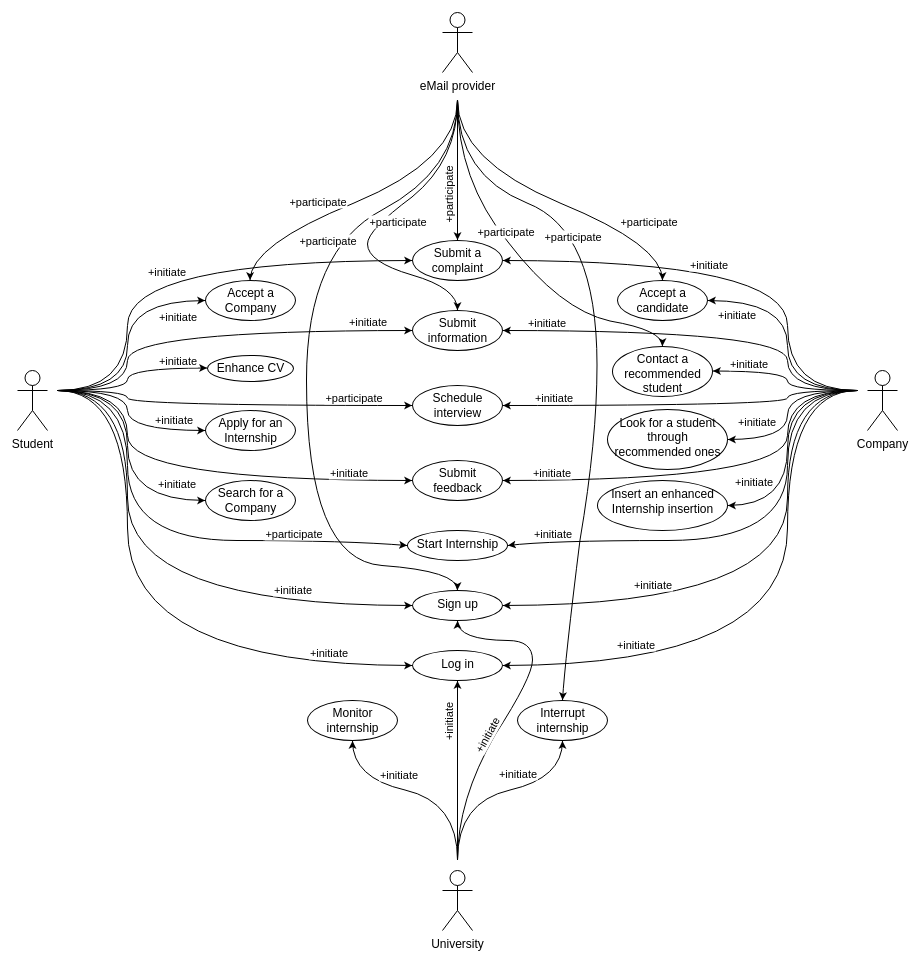
<!DOCTYPE html>
<html lang="en">
<head>
<meta charset="utf-8">
<title>Internship platform use cases</title>
<style>
:root { --ink: #000; --paper: #fff; }
* { box-sizing: border-box; }
html, body { margin: 0; background: var(--paper); }
body { width: 920px; height: 964px; overflow: hidden; }
.diagram { position: relative; width: 920px; height: 964px; overflow: hidden; color: var(--ink); background: var(--paper); font: 12px/14.4px "Liberation Sans", Arial, sans-serif; }
.edges { position: absolute; inset: 0; fill: none; stroke: var(--ink); stroke-width: 1; }
.edges .arrow { fill: var(--ink); }
.label, .usecase, .actor { position: absolute; left: var(--x); top: var(--y); white-space: nowrap; text-align: center; }
.label { padding: 0 1px; font-size: 11px; line-height: 13px; background: var(--paper); transform: translate(-50%, -50%) rotate(var(--turn, 0deg)); }
.usecase { display: flex; align-items: center; justify-content: center; width: var(--w, 91px); height: var(--h, 41px); margin: calc(var(--h, 41px) / -2) 0 0 calc(var(--w, 91px) / -2); border: 1px solid var(--ink); border-radius: 50%; background: var(--paper); }
.usecase span { position: relative; top: var(--shift, 0px); }
.actor { display: flex; flex-direction: column; align-items: center; gap: 6px; width: 100px; margin-left: -50px; }
.actor svg { display: block; fill: var(--paper); stroke: var(--ink); }
</style>
</head>
<body>
<main class="diagram">
<svg class="edges" width="920" height="964" viewBox="0 0 920 964" aria-hidden="true">
  <defs>
    <marker id="arrowhead" markerUnits="userSpaceOnUse" markerWidth="10" markerHeight="10" refX="8" refY="5" orient="auto">
      <path class="arrow" stroke="none" d="M8 5L0 9L2 5L0 1Z"/>
    </marker>
    <g id="figure">
      <circle cx="15.5" cy="8" r="7.5"/>
      <path fill="none" d="M15.5 15.5V40.5M.5 20.5H30.5M15.5 40.5L.5 60.5M15.5 40.5L30.5 60.5"/>
    </g>
  </defs>
  <g class="student-edges" marker-end="url(#arrowhead)">
    <path marker-end="url(#arrowhead)" d="M57.5 390.5Q127.5 390.5 127.5 325.5Q127.5 260.5 412 260.5"/>
    <path marker-end="url(#arrowhead)" d="M57.5 390.5Q127.5 390.5 127.5 345.5Q127.5 300.5 205 300.5"/>
    <path marker-end="url(#arrowhead)" d="M57.5 390.5Q127.5 390.5 127.5 360.5Q127.5 330.5 412 330.5"/>
    <path marker-end="url(#arrowhead)" d="M57.5 390.5Q127.5 390.5 127.5 379.5Q127.5 368 207 368"/>
    <path marker-end="url(#arrowhead)" d="M57.5 390.5Q127.5 390.5 127.5 398Q127.5 405.5 412 405.5"/>
    <path marker-end="url(#arrowhead)" d="M57.5 390.5Q127.5 390.5 127.5 410.5Q127.5 430.5 205 430.5"/>
    <path marker-end="url(#arrowhead)" d="M57.5 390.5Q127.5 390.5 127.5 435.5Q127.5 480.5 412 480.5"/>
    <path marker-end="url(#arrowhead)" d="M57.5 390.5Q127.5 390.5 127.5 445.5Q127.5 500.5 205 500.5"/>
    <path marker-end="url(#arrowhead)" d="M57.5 390.5Q127.5 390.5 127.5 465.5Q127.5 540.5 237 540.5Q347 540.5 407 545.5"/>
    <path marker-end="url(#arrowhead)" d="M57.5 390.5Q127.5 390.5 127.5 498Q127.5 605.5 412 605.5"/>
    <path marker-end="url(#arrowhead)" d="M57.5 390.5Q127.5 390.5 127.5 528Q127.5 665.5 412 665.5"/>
  </g>
  <g class="company-edges">
    <path marker-end="url(#arrowhead)" d="M857.5 390.5Q787.5 390.5 787.5 325.5Q787.5 260.5 503 260.5"/>
    <path marker-end="url(#arrowhead)" d="M857.5 390.5Q787.5 390.5 787.5 345.5Q787.5 300.5 708 300.5"/>
    <path marker-end="url(#arrowhead)" d="M857.5 390.5Q787.5 390.5 787.5 360.5Q787.5 330.5 503 330.5"/>
    <path marker-end="url(#arrowhead)" d="M857.5 390.5Q787.5 390.5 787.5 381Q787.5 371 713 371"/>
    <path marker-end="url(#arrowhead)" d="M857.5 390.5Q787.5 390.5 787.5 398Q787.5 405.5 503 405.5"/>
    <path marker-end="url(#arrowhead)" d="M857.5 390.5Q787.5 390.5 787.5 415Q787.5 439.5 728 439.5"/>
    <path marker-end="url(#arrowhead)" d="M857.5 390.5Q787.5 390.5 787.5 435.5Q787.5 480.5 503 480.5"/>
    <path marker-end="url(#arrowhead)" d="M857.5 390.5Q787.5 390.5 787.5 448Q787.5 505.5 728 505.5"/>
    <path marker-end="url(#arrowhead)" d="M857.5 390.5Q787.5 390.5 787.5 465.5Q787.5 540.5 668 540.5Q548 540.5 508 545.5"/>
    <path marker-end="url(#arrowhead)" d="M857.5 390.5Q787.5 390.5 787.5 498Q787.5 605.5 503 605.5"/>
    <path marker-end="url(#arrowhead)" d="M857.5 390.5Q787.5 390.5 787.5 528Q787.5 665.5 503 665.5"/>
  </g>
  <g class="email-edges">
    <path marker-end="url(#arrowhead)" d="M457.5 100V240"/>
    <path marker-end="url(#arrowhead)" d="M457.5 100Q457.5 160 354 203Q250.5 245 250 280"/>
    <path marker-end="url(#arrowhead)" d="M457.5 100Q457.5 160 560 203Q662.5 245 662.5 280"/>
    <path marker-end="url(#arrowhead)" d="M457.5 100Q457.5 170 382 210Q306.5 250 306.5 380Q306.5 560 382 565.5Q457.5 571 457.5 590"/>
    <path marker-end="url(#arrowhead)" d="M457.5 100Q457.5 160 412 197Q367.5 230 367.5 244Q367.5 262 412 275Q457.5 288 457.5 310"/>
    <path marker-end="url(#arrowhead)" d="M457.5 100Q457.5 180 508 242Q560 310 610 321Q662.5 330 662.5 346"/>
    <path marker-end="url(#arrowhead)" d="M457.5 100Q457.5 175 527 203Q597 230 597 365Q597 440 580 540Q565 660 562.5 700"/>
  </g>
  <g class="university-edges">
    <path marker-end="url(#arrowhead)" d="M457.5 860V681"/>
    <path marker-end="url(#arrowhead)" d="M457.5 860Q457.5 802 405 790Q352.5 778 352.5 741"/>
    <path marker-end="url(#arrowhead)" d="M457.5 860Q457.5 802 510 790Q562.5 778 562.5 741"/>
    <path marker-end="url(#arrowhead)" d="M457.5 860Q457.5 800 495 735Q532.5 677 532.5 660Q532.5 640.5 508 640.5Q457.5 640 457.5 621"/>
  </g>
</svg>

<div class="label" style="--x:167px;--y:272px">+initiate</div>
<div class="label" style="--x:178px;--y:317px">+initiate</div>
<div class="label" style="--x:368px;--y:322px">+initiate</div>
<div class="label" style="--x:178px;--y:361px">+initiate</div>
<div class="label" style="--x:354px;--y:398px">+participate</div>
<div class="label" style="--x:174px;--y:420px">+initiate</div>
<div class="label" style="--x:349px;--y:473px">+initiate</div>
<div class="label" style="--x:177px;--y:484px">+initiate</div>
<div class="label" style="--x:294px;--y:534px">+participate</div>
<div class="label" style="--x:293px;--y:590px">+initiate</div>
<div class="label" style="--x:329px;--y:653px">+initiate</div>

<div class="label" style="--x:709px;--y:265px">+initiate</div>
<div class="label" style="--x:737px;--y:315px">+initiate</div>
<div class="label" style="--x:547px;--y:323px">+initiate</div>
<div class="label" style="--x:749px;--y:364px">+initiate</div>
<div class="label" style="--x:554px;--y:398px">+initiate</div>
<div class="label" style="--x:757px;--y:422px">+initiate</div>
<div class="label" style="--x:552px;--y:473px">+initiate</div>
<div class="label" style="--x:754px;--y:482px">+initiate</div>
<div class="label" style="--x:553px;--y:534px">+initiate</div>
<div class="label" style="--x:653px;--y:585px">+initiate</div>
<div class="label" style="--x:636px;--y:645px">+initiate</div>

<div class="label" style="--x:318px;--y:202px">+participate</div>
<div class="label" style="--x:328px;--y:241px">+participate</div>
<div class="label" style="--x:398px;--y:222px">+participate</div>
<div class="label" style="--x:449px;--y:194px;--turn:-90deg">+participate</div>
<div class="label" style="--x:506px;--y:232px">+participate</div>
<div class="label" style="--x:573px;--y:237px">+participate</div>
<div class="label" style="--x:649px;--y:222px">+participate</div>

<div class="label" style="--x:399px;--y:775px">+initiate</div>
<div class="label" style="--x:449px;--y:721px;--turn:-90deg">+initiate</div>
<div class="label" style="--x:488px;--y:735px;--turn:-61deg">+initiate</div>
<div class="label" style="--x:518px;--y:774px">+initiate</div>

<div class="usecase" style="--x:457.5px;--y:260.5px"><span>Submit a<br>complaint</span></div>
<div class="usecase" style="--x:457.5px;--y:330.5px"><span>Submit<br>information</span></div>
<div class="usecase" style="--x:457.5px;--y:405.5px"><span>Schedule<br>interview</span></div>
<div class="usecase" style="--x:457.5px;--y:480.5px"><span>Submit<br>feedback</span></div>
<div class="usecase" style="--x:457.5px;--y:545.5px;--w:101px;--h:31px;--shift:-1px"><span>Start Internship</span></div>
<div class="usecase" style="--x:457.5px;--y:605.5px;--h:31px;--shift:-1px"><span>Sign up</span></div>
<div class="usecase" style="--x:457.5px;--y:665.5px;--h:31px;--shift:-1px"><span>Log in</span></div>

<div class="usecase" style="--x:250.5px;--y:300.5px"><span>Accept a<br>Company</span></div>
<div class="usecase" style="--x:250.5px;--y:368.5px;--w:87px;--h:27px"><span>Enhance CV</span></div>
<div class="usecase" style="--x:250.5px;--y:430.5px"><span>Apply for an<br>Internship</span></div>
<div class="usecase" style="--x:250.5px;--y:500.5px"><span>Search for a<br>Company</span></div>

<div class="usecase" style="--x:662.5px;--y:300.5px"><span>Accept a<br>candidate</span></div>
<div class="usecase" style="--x:662.5px;--y:371px;--w:101px;--h:51px;--shift:3px"><span>Contact a<br>recommended<br>student</span></div>
<div class="usecase" style="--x:667.5px;--y:439.5px;--w:121px;--h:61px;--shift:-2px"><span>Look for a student<br>through<br>recommended ones</span></div>
<div class="usecase" style="--x:662.5px;--y:505.5px;--w:131px;--h:51px;--shift:-4px"><span>Insert an enhanced<br>Internship insertion</span></div>

<div class="usecase" style="--x:352.5px;--y:720.5px"><span>Monitor<br>internship</span></div>
<div class="usecase" style="--x:562.5px;--y:720.5px"><span>Interrupt<br>internship</span></div>

<div class="actor" style="--x:457.5px;--y:12px"><svg width="31" height="61" aria-hidden="true"><use href="#figure"/></svg>eMail provider</div>
<div class="actor" style="--x:32.5px;--y:370px"><svg width="31" height="61" aria-hidden="true"><use href="#figure"/></svg>Student</div>
<div class="actor" style="--x:882.5px;--y:370px"><svg width="31" height="61" aria-hidden="true"><use href="#figure"/></svg>Company</div>
<div class="actor" style="--x:457.5px;--y:870px"><svg width="31" height="61" aria-hidden="true"><use href="#figure"/></svg>University</div>
</main>
</body>
</html>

--

- **WHAT YOU WILL DO**
Out of the records above, pick each line that contains the string "fill".

- **YOUR SOLUTION**
.edges { position: absolute; inset: 0; fill: none; stroke: var(--ink); stroke-width: 1; }
.edges .arrow { fill: var(--ink); }
.actor svg { display: block; fill: var(--paper); stroke: var(--ink); }
      <path fill="none" d="M15.5 15.5V40.5M.5 20.5H30.5M15.5 40.5L.5 60.5M15.5 40.5L30.5 60.5"/>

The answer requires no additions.